While medications help many men with an enlarged prostate -- also called benign prostatic hyperplasia (BPH), however, they may not always be effective in relieving symptoms. The Next Step in Treating Enlarged Prostate is minimally invasive and surgical procedures. These are available to treat moderate-to-severe enlarged prostate symptoms that are bothersome. These procedures are also used if tests show that urinary function is seriously affected. Surgery is usually recommended in treating BPH-related complications, such as:
- Urinary retention (inability to urinate)
- Failure to respond to medical or minimally invasive treatment
- Blood in the urine that is not getting better
- Bladder stones
- Frequent urinary tract infections
- Kidney damage
When to get the surgery for enlarged prostate done’ is the question most seniors face.

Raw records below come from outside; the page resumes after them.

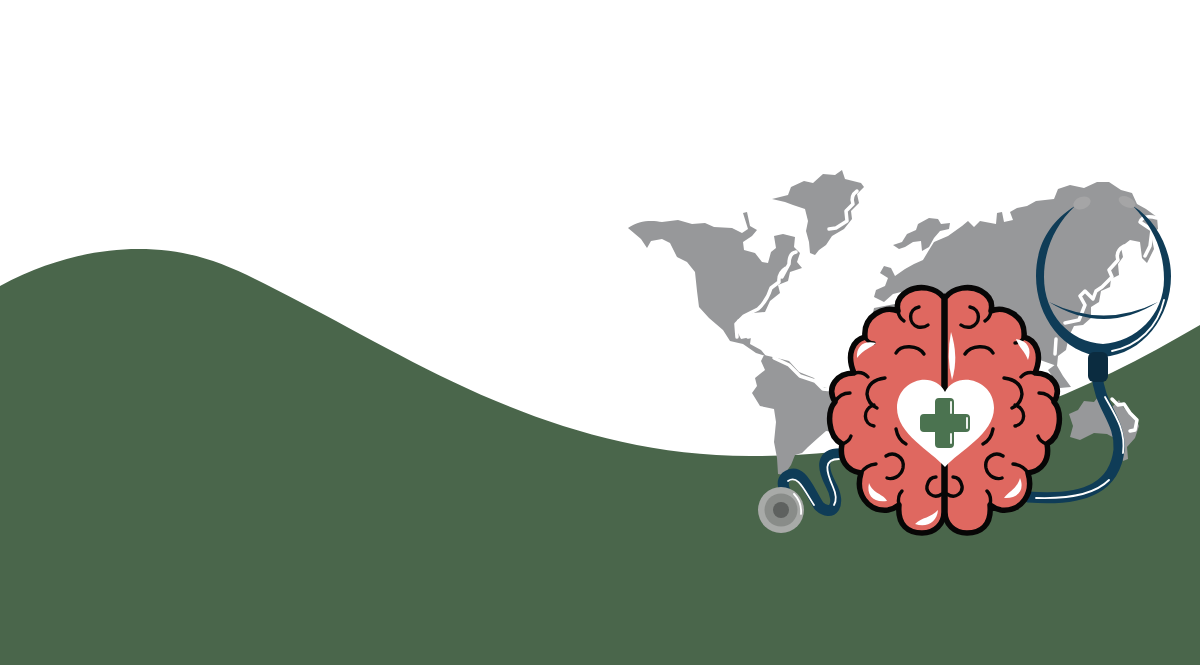
<!DOCTYPE html>
<html lang="en">
<head>
<meta charset="utf-8">
<title>Global mental health background</title>
<style>
:root{--paper:#fff;--green:#4a664b;--land:#97989a;--navy:#0f3c57;--navy-dark:#0b2c40;--coral:#df6860;--ink:#070606;--cross:#4b7350}
html,body{margin:0;height:100%;overflow:hidden;background:var(--paper)}
.banner{display:block;width:1200px;height:665px;background:var(--paper)}
.wave{fill:var(--green)}
.land{fill:var(--land)}
.coast{fill:none;stroke:var(--paper);stroke-width:3.5;stroke-linecap:round;stroke-linejoin:round}
.tube{fill:none;stroke:var(--navy);stroke-width:11;stroke-linecap:round}
.shine{fill:none;stroke:var(--paper);stroke-width:1.8;stroke-linecap:round}
.ring{fill:var(--navy)}
.lobe{fill:var(--coral);stroke:var(--ink);stroke-width:5.5;stroke-linejoin:round}
.fold{fill:none;stroke:var(--ink);stroke-width:3.4;stroke-linecap:round}
.gloss{fill:var(--paper)}
.cross{fill:var(--cross)}
</style>
</head>
<body>
<svg class="banner" viewBox="0 0 1200 665" role="img" aria-label="Brain with a heart and medical cross, a stethoscope and a world map above a green wave">
<defs>
<g id="hemisphere">
<path class="lobe" d="M944 298C936 287 919 285 908 291C899 296 896 303 898 311C884 305 863 316 865 337C853 340 846 354 854 373C837 373 826 387 835 402C827 411 827 436 842 444C839 460 847 471 861 473C855 493 867 512 888 510Q894 509 899 505C897 526 909 533 922 533C935 533 944 524 944 512Z"/>
<g class="fold">
<path d="M898 311Q899 318 904 321M865 337Q868 343 874 343M854 373Q863 371 868 377M835 402Q840 393 850 393M842 444Q849 442 851 436M861 473Q866 465 876 464M899 505Q897 496 902 491"/>
<path d="M919 307C908 309 908 324 918 327Q924 328 928 325M896 353C901 344 918 345 924 354M885 378Q868 380 867 394Q868 404 877 408M874 405C862 409 863 424 874 426M896 429Q898 440 906 444M886 456C894 451 905 457 903 468C901 477 892 480 887 478M942 494C933 500 926 492 927 486Q929 477 936 477"/>
</g>
</g>
</defs>

<path class="wave" d="M0 286C50 259 98 249 138 249C200 249 235 268 300 302C420 364 560 456 750 456C950 456 1080 395 1200 325V665H0Z"/>

<g id="world-map">
<path class="land" id="north-america" d="M628 228C639 220 652 220 662 222L678 220L692 224L705 223L714 227L732 228L742 233L748 229L743 213L747 212L750 226L757 230L752 236L743 242L744 250L755 253L762 262L768 263L771 252L776 248L774 236L783 234L795 237L794 247L800 253L797 262L802 268L790 272L788 281L778 285L780 293L770 301L765 312L753 313L746 315L737 320L736 329L741 339L751 337L750 344L761 350L766 356L756 353L743 344L730 341L723 330L709 318L699 307L697 291L695 272L687 262L677 257L670 243L662 239L651 241L647 248L641 239Z"/>
<path class="coast" d="M786 268Q778 273 779 282L771 288Q767 301 758 309L744 316L736 324L737 337M796 252Q789 253 789 264L782 277M748 337L757 335"/>
<path class="land" id="greenland" d="M772 199L788 195L791 187L804 181L813 183L823 174L835 175L842 170L845 179L861 183L864 187L857 194L859 203L851 211L852 219L844 229L832 236L826 245L819 250L815 255L810 253L809 242L806 231L808 221L805 209L793 205L785 202Z"/>
<path class="coast" d="M857 191Q850 196 853 204L846 211L847 221L836 228L829 229"/>
<path class="land" id="south-america" d="M764 355L777 358L789 361L799 372L814 378L819 386L835 390V432L826 431L818 438L808 447L802 453L795 455L791 465L784 475L778 474L777 458L774 442L776 422L774 409L760 406L752 393L757 386L755 378L765 370L761 361Z"/>
<path class="coast" d="M774 358L789 365L800 376L815 381L823 389L833 390"/>
<path class="land" id="scandinavia" d="M893 245L902 242L907 234L916 230L918 224L929 218L938 219L941 224L950 223L949 229L940 231L934 238L929 247L922 251L921 241L913 242L905 247L899 249Z"/>
<path class="land" id="eurasia" d="M874 297L876 290L885 286L888 278L880 273L884 266L891 268L895 276L905 269L914 264L923 260L929 250L934 242L948 236L962 226L968 221L974 227L980 221L996 224L997 213L1002 212L1004 222L1013 220L1010 212L1017 208L1027 206L1036 201L1054 199L1058 189L1070 185L1084 188L1097 182L1109 182L1121 190L1132 193L1137 204L1146 209L1157 217L1158 229L1151 234L1154 249L1147 263L1142 258L1140 242L1130 240L1121 247L1123 257L1118 264L1119 275L1111 279L1110 287L1101 291L1099 302L1091 307L1091 318L1083 325L1074 326L1069 336L1066 350L1058 356L1057 366L1040 360L1018 335L980 305L944 303L920 292L905 291L893 294L884 302Z"/>
<path class="land" d="M1056 364L1063 376L1071 387L1060 388L1048 370ZM874 308L900 303L916 306V318H872Z"/>
<path class="coast" d="M1157 218Q1143 214 1140 222L1152 230L1150 246L1145 256M1124 246Q1115 251 1118 260L1109 270L1112 277L1102 287L1096 291L1093 299L1085 291L1080 296L1085 305L1079 320L1065 323M1056 339L1055 354"/>
<path class="land" id="australia" d="M1069 414L1078 410L1084 401L1094 402L1098 397L1108 398L1112 407L1119 400L1124 408L1135 416L1139 426L1135 438L1127 447L1128 459L1123 461L1118 440L1107 434L1094 433L1080 440L1070 437L1073 426Z"/>
<path class="coast" d="M1112 399L1118 405L1124 404L1130 413L1137 420L1135 430L1130 431"/>
</g>

<g id="stethoscope">
<path class="tube" d="M846 454C819 451 822 468 831 485C842 505 832 518 819 506C808 489 801 466 786 477Q781 482 785 491"/>
<path class="shine" d="M839 459C823 459 826 471 833 487Q838 498 834 505M788 481C798 474 804 490 814 505"/>
<path class="tube" d="M1097 374C1099 407 1121 420 1119 450C1115 484 1090 502 1028 497"/>
<path class="shine" d="M1105 397C1115 415 1126 430 1123 453M1109 480C1094 495 1066 499 1036 498"/>
<path class="ring" fill-rule="evenodd" d="M1075 206C1046 224 1036 250 1036 276C1036 317 1063 353 1103 357C1143 354 1171 317 1171 276C1171 249 1156 220 1133 206C1153 227 1164 251 1164 279C1164 315 1136 342 1103 344C1069 342 1044 314 1044 277C1044 250 1055 225 1075 206Z"/>
<path class="ring" d="M1049 302Q1104 329 1158 302Q1104 336 1049 302Z"/>
<path class="shine" d="M1164 300C1158 327 1138 346 1112 351"/>
<rect x="1088" y="352" width="20" height="30" rx="6" fill="var(--navy-dark)"/>
<g fill="#a5a5a6">
<ellipse cx="1082" cy="203" rx="9" ry="6" transform="rotate(-20 1082 203)"/>
<ellipse cx="1127" cy="202" rx="9" ry="5" transform="rotate(25 1127 202)"/>
</g>
<circle cx="781" cy="510" r="23" fill="#a8aaa8"/>
<circle cx="781" cy="510" r="16.5" fill="#898c89"/>
<circle cx="781" cy="510" r="8" fill="#5e615f"/>
<path class="shine" d="M794 494Q802 502 801 514"/>
</g>

<g id="brain">
<use href="#hemisphere"/>
<use href="#hemisphere" transform="matrix(-1 0 0 1 1889 0)"/>
<path d="M944.5 296V514" stroke="var(--ink)" stroke-width="5" stroke-linecap="round"/>
<g class="gloss">
<path d="M857 358C856 346 864 340 876 343C871 348 864 349 857 358Z"/>
<path d="M1016 339C1028 341 1032 349 1028 360C1025 351 1019 348 1016 339Z"/>
<path d="M869 483C866 496 874 503 887 501C884 494 873 494 869 483Z"/>
<path d="M1020 478C1025 490 1018 499 1004 498C1009 491 1017 489 1020 478Z"/>
<path d="M915 524C927 528 937 522 938 510C931 518 922 517 915 524Z"/>
<path d="M951 332Q959 357 952 380Q946 357 951 332Z"/>
</g>
</g>

<g id="heart-and-cross">
<path class="gloss" d="M945 467C931 451 897 434 897 408C897 379 934 370 945 392C956 370 994 379 994 408C994 434 959 451 945 467Z"/>
<path class="cross" d="M939 398H950Q954 398 954 402V414H966Q970 414 970 418V428Q970 432 966 432H954V444Q954 448 950 448H939Q935 448 935 444V432H924Q920 432 920 428V418Q920 414 924 414H935V402Q935 398 939 398Z"/>
<path class="shine" d="M951 402V413M967 418V428M951 434V443"/>
</g>
</svg>
</body>
</html>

As you discuss the options, ask your doctor these five questions:
- Is there a good chance my condition will improve?
- How much will it improve?
- What are the chances of side effects from a treatment?
- How long will the effects last?
- Will I need to have this treatment repeated?
Longer Delays Could Double Risk
While delaying surgery for up to six months was not associated with an increased risk of recurrence, delaying treatment longer appeared to more than double the recurrence risk. This doesn't necessarily mean that all low-risk prostate cancer patients who wait longer than six months to get treated have a worse prognosis than those treated earlier.
Choose Treatment, Doctor Carefully
The study should reassure prostate cancer patients that they can take their time to choose the best treatment for them, but that should not take more than six months. Dr. Anupam Bhargava advises that it is not right to wait longer for the treatment unless the patient is older and decides not to get treated at all. Patients absolutely should take the time to fully understand the different treatment options and the side effects associated with those treatments. Another important consideration is the experience of the treating surgeon or radiologist.